• _ABOUT THIS EXERCISE_
A faithful copy of the data is what is wanted, minus any pictures.

┌────────

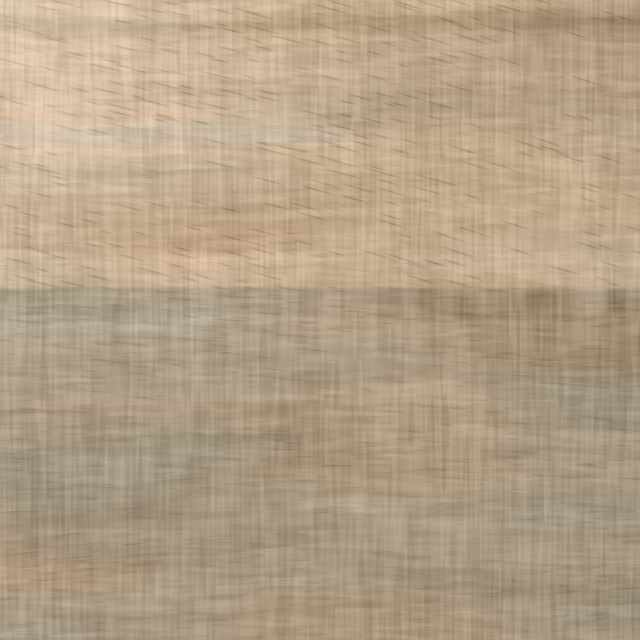
Reproduce this texture procedurally as a Shadertoy shader.

```glsl
// Pale sawn oak board: horizontal grain bands, slanted pores and a fine cross-sawn weave.

const vec3 WARM_OAK = vec3(0.752, 0.657, 0.553);
const vec3 GREY_OAK = vec3(0.660, 0.598, 0.506);
const vec3 PINK_TINT = vec3(0.030, -0.006, -0.026);
const float SEAM = 0.55;

float hash(vec2 p) {
    vec3 q = fract(p.xyx * vec3(0.1031, 0.1030, 0.0973));
    q += dot(q, q.yzx + 33.33);
    return fract((q.x + q.y) * q.z);
}

vec2 cellPoint(vec2 cell) {
    return vec2(hash(cell + 17.3), hash(cell + 71.9));
}

// Smooth cellular noise, centred on zero
float cellNoise(vec2 p) {
    vec2 base = floor(p);
    float sum = 0.0, total = 0.0;
    for (int j = -1; j <= 1; j++)
    for (int i = -1; i <= 1; i++) {
        vec2 cell = base + vec2(i, j);
        vec2 d = cell + cellPoint(cell) - p;
        float weight = exp(-6.0 * dot(d, d));
        sum += weight * hash(cell);
        total += weight;
    }
    return sum / total - 0.5;
}

// Layered sines that bend the grain
float waves(vec2 p) {
    float sum = 0.0, amp = 0.5;
    for (int i = 0; i < 4; i++) {
        sum += amp * sin(p.x + 1.7 * sin(p.y + float(i)));
        p = p * 1.8 + vec2(1.3, 2.1);
        amp *= 0.5;
    }
    return sum;
}

// Short tapered pores, one at most per cell
float pores(vec2 p, vec2 size, float slope, float thickness, float density) {
    vec2 base = floor(p / size);
    float ink = 0.0;
    for (int j = -1; j <= 1; j++)
    for (int i = -1; i <= 1; i++) {
        vec2 cell = base + vec2(i, j);
        vec2 d = p - (cell + cellPoint(cell)) * size;
        float pick = hash(cell + 5.7);
        float reach = size.x * mix(0.25, 0.75, hash(cell + 43.1));
        float taper = max(0.0, 1.0 - d.x * d.x / (reach * reach));
        float across = abs(d.y - slope * d.x) / thickness;
        float present = smoothstep(pick - 0.1, pick + 0.1, density);
        ink = max(ink, present * taper * (1.0 - smoothstep(0.2, 1.2, across)));
    }
    return ink;
}

float band(float y, float low, float high, float soft) {
    return smoothstep(low - soft, low + soft, y) * (1.0 - smoothstep(high - soft, high + soft, y));
}

// Saw marks: vertical threads, horizontal threads and their crossings
float weave(vec2 p) {
    float upright = cellNoise(p * vec2(185.0, 16.0));
    float level = cellNoise(p * vec2(24.0, 175.0) + 9.0);
    float comb = sin(804.0 * p.x + 3.0 * waves(p * vec2(9.0, 5.0)));
    float patches = 0.5 + cellNoise(p * vec2(9.0, 7.0) + 31.0);
    return 0.068 * upright + 0.058 * level + 0.014 * comb * patches;
}

// Broad tonal bands and finer streaks along the grain
float grain(vec2 p) {
    float broad = cellNoise(p * vec2(1.6, 15.0) + 3.0);
    float middle = cellNoise(p * vec2(4.0, 48.0) + 13.0);
    float fine = cellNoise(p * vec2(13.0, 105.0) + 23.0);
    return 0.060 * broad + 0.042 * middle + 0.040 * fine;
}

void mainImage(out vec4 fragColor, in vec2 fragCoord) {
    vec2 p = fragCoord / iResolution.xy;
    float bend = waves(vec2(4.0 * p.x + 3.0 * p.y, 5.0 * p.y));
    vec2 bent = p + vec2(0.0, 0.012 * bend);
    float upper = smoothstep(SEAM - 0.006, SEAM + 0.006, p.y);

    // Board colours with drifting pink and grey
    vec3 color = mix(GREY_OAK, WARM_OAK, upper);
    float hue = cellNoise(bent * vec2(2.4, 13.0) + 47.0);
    float pinkPatch = band(bent.y, 0.085, 0.125, 0.018) * (1.0 - smoothstep(0.12, 0.28, p.x));
    color += PINK_TINT * (0.9 * hue + 0.8 * pinkPatch);

    // Distinct dark and pale strips
    float seamStrip = band(p.y, 0.508 + 0.012 * bend, SEAM, 0.005);
    float topStrip = band(bent.y, 0.945, 0.975, 0.012);
    float paleStrip = band(bent.y, 0.782, 0.81, 0.009) * (1.0 - smoothstep(0.4, 0.65, p.x));
    float sawBlocks = cellNoise(vec2(38.0 * p.x, 7.0 * p.y));
    float tone = -0.030 * seamStrip - 0.060 * topStrip;
    tone += 0.10 * sawBlocks * seamStrip * smoothstep(0.3, 0.7, p.x);
    color -= PINK_TINT * paleStrip;

    // Grain, weave and soft vertical shading
    tone += grain(bent) + weave(p);
    tone += 0.030 * cellNoise(p * vec2(30.0, 5.0) + 61.0);

    // Pores: falling to the right above, flatter and fainter below
    float slope = mix(0.10 * sin(9.0 * p.y + 2.0 * p.x), -0.27 + 0.07 * bend, upper);
    float clusters = 0.34 + 0.9 * cellNoise(p * vec2(3.0, 9.0) + 83.0);
    float longPores = pores(p, vec2(0.044, 0.016), slope, 0.0021, clusters);
    float smallPores = pores(p + 0.37, vec2(0.025, 0.010), 0.6 * slope, 0.0015, 0.38);
    tone -= mix(0.045, 0.085, upper) * longPores + 0.035 * smallPores;

    // Light falling from the upper left
    tone += 0.095 * (0.5 - p.x) * p.y + 0.030 * (p.y - 0.5);
    tone += 0.035 * exp(-12.0 * dot(p - vec2(0.0, 0.9), p - vec2(0.0, 0.9)));

    fragColor = vec4(clamp(color + tone + 0.006, 0.0, 1.0), 1.0);
}
```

└────────

• _TASK OUTPUT_
Reproduce this texture procedurally as a Shadertoy shader.

```glsl
// Pale sawn oak board: horizontal grain bands, slanted pores and a fine cross-sawn weave.

const vec3 WARM_OAK = vec3(0.752, 0.657, 0.553);
const vec3 GREY_OAK = vec3(0.660, 0.598, 0.506);
const vec3 PINK_TINT = vec3(0.030, -0.006, -0.026);
const float SEAM = 0.55;

float hash(vec2 p) {
    vec3 q = fract(p.xyx * vec3(0.1031, 0.1030, 0.0973));
    q += dot(q, q.yzx + 33.33);
    return fract((q.x + q.y) * q.z);
}

vec2 cellPoint(vec2 cell) {
    return vec2(hash(cell + 17.3), hash(cell + 71.9));
}

// Smooth cellular noise, centred on zero
float cellNoise(vec2 p) {
    vec2 base = floor(p);
    float sum = 0.0, total = 0.0;
    for (int j = -1; j <= 1; j++)
    for (int i = -1; i <= 1; i++) {
        vec2 cell = base + vec2(i, j);
        vec2 d = cell + cellPoint(cell) - p;
        float weight = exp(-6.0 * dot(d, d));
        sum += weight * hash(cell);
        total += weight;
    }
    return sum / total - 0.5;
}

// Layered sines that bend the grain
float waves(vec2 p) {
    float sum = 0.0, amp = 0.5;
    for (int i = 0; i < 4; i++) {
        sum += amp * sin(p.x + 1.7 * sin(p.y + float(i)));
        p = p * 1.8 + vec2(1.3, 2.1);
        amp *= 0.5;
    }
    return sum;
}

// Short tapered pores, one at most per cell
float pores(vec2 p, vec2 size, float slope, float thickness, float density) {
    vec2 base = floor(p / size);
    float ink = 0.0;
    for (int j = -1; j <= 1; j++)
    for (int i = -1; i <= 1; i++) {
        vec2 cell = base + vec2(i, j);
        vec2 d = p - (cell + cellPoint(cell)) * size;
        float pick = hash(cell + 5.7);
        float reach = size.x * mix(0.25, 0.75, hash(cell + 43.1));
        float taper = max(0.0, 1.0 - d.x * d.x / (reach * reach));
        float across = abs(d.y - slope * d.x) / thickness;
        float present = smoothstep(pick - 0.1, pick + 0.1, density);
        ink = max(ink, present * taper * (1.0 - smoothstep(0.2, 1.2, across)));
    }
    return ink;
}

float band(float y, float low, float high, float soft) {
    return smoothstep(low - soft, low + soft, y) * (1.0 - smoothstep(high - soft, high + soft, y));
}

// Saw marks: vertical threads, horizontal threads and their crossings
float weave(vec2 p) {
    float upright = cellNoise(p * vec2(185.0, 16.0));
    float level = cellNoise(p * vec2(24.0, 175.0) + 9.0);
    float comb = sin(804.0 * p.x + 3.0 * waves(p * vec2(9.0, 5.0)));
    float patches = 0.5 + cellNoise(p * vec2(9.0, 7.0) + 31.0);
    return 0.068 * upright + 0.058 * level + 0.014 * comb * patches;
}

// Broad tonal bands and finer streaks along the grain
float grain(vec2 p) {
    float broad = cellNoise(p * vec2(1.6, 15.0) + 3.0);
    float middle = cellNoise(p * vec2(4.0, 48.0) + 13.0);
    float fine = cellNoise(p * vec2(13.0, 105.0) + 23.0);
    return 0.060 * broad + 0.042 * middle + 0.040 * fine;
}

void mainImage(out vec4 fragColor, in vec2 fragCoord) {
    vec2 p = fragCoord / iResolution.xy;
    float bend = waves(vec2(4.0 * p.x + 3.0 * p.y, 5.0 * p.y));
    vec2 bent = p + vec2(0.0, 0.012 * bend);
    float upper = smoothstep(SEAM - 0.006, SEAM + 0.006, p.y);

    // Board colours with drifting pink and grey
    vec3 color = mix(GREY_OAK, WARM_OAK, upper);
    float hue = cellNoise(bent * vec2(2.4, 13.0) + 47.0);
    float pinkPatch = band(bent.y, 0.085, 0.125, 0.018) * (1.0 - smoothstep(0.12, 0.28, p.x));
    color += PINK_TINT * (0.9 * hue + 0.8 * pinkPatch);

    // Distinct dark and pale strips
    float seamStrip = band(p.y, 0.508 + 0.012 * bend, SEAM, 0.005);
    float topStrip = band(bent.y, 0.945, 0.975, 0.012);
    float paleStrip = band(bent.y, 0.782, 0.81, 0.009) * (1.0 - smoothstep(0.4, 0.65, p.x));
    float sawBlocks = cellNoise(vec2(38.0 * p.x, 7.0 * p.y));
    float tone = -0.030 * seamStrip - 0.060 * topStrip;
    tone += 0.10 * sawBlocks * seamStrip * smoothstep(0.3, 0.7, p.x);
    color -= PINK_TINT * paleStrip;

    // Grain, weave and soft vertical shading
    tone += grain(bent) + weave(p);
    tone += 0.030 * cellNoise(p * vec2(30.0, 5.0) + 61.0);

    // Pores: falling to the right above, flatter and fainter below
    float slope = mix(0.10 * sin(9.0 * p.y + 2.0 * p.x), -0.27 + 0.07 * bend, upper);
    float clusters = 0.34 + 0.9 * cellNoise(p * vec2(3.0, 9.0) + 83.0);
    float longPores = pores(p, vec2(0.044, 0.016), slope, 0.0021, clusters);
    float smallPores = pores(p + 0.37, vec2(0.025, 0.010), 0.6 * slope, 0.0015, 0.38);
    tone -= mix(0.045, 0.085, upper) * longPores + 0.035 * smallPores;

    // Light falling from the upper left
    tone += 0.095 * (0.5 - p.x) * p.y + 0.030 * (p.y - 0.5);
    tone += 0.035 * exp(-12.0 * dot(p - vec2(0.0, 0.9), p - vec2(0.0, 0.9)));

    fragColor = vec4(clamp(color + tone + 0.006, 0.0, 1.0), 1.0);
}
```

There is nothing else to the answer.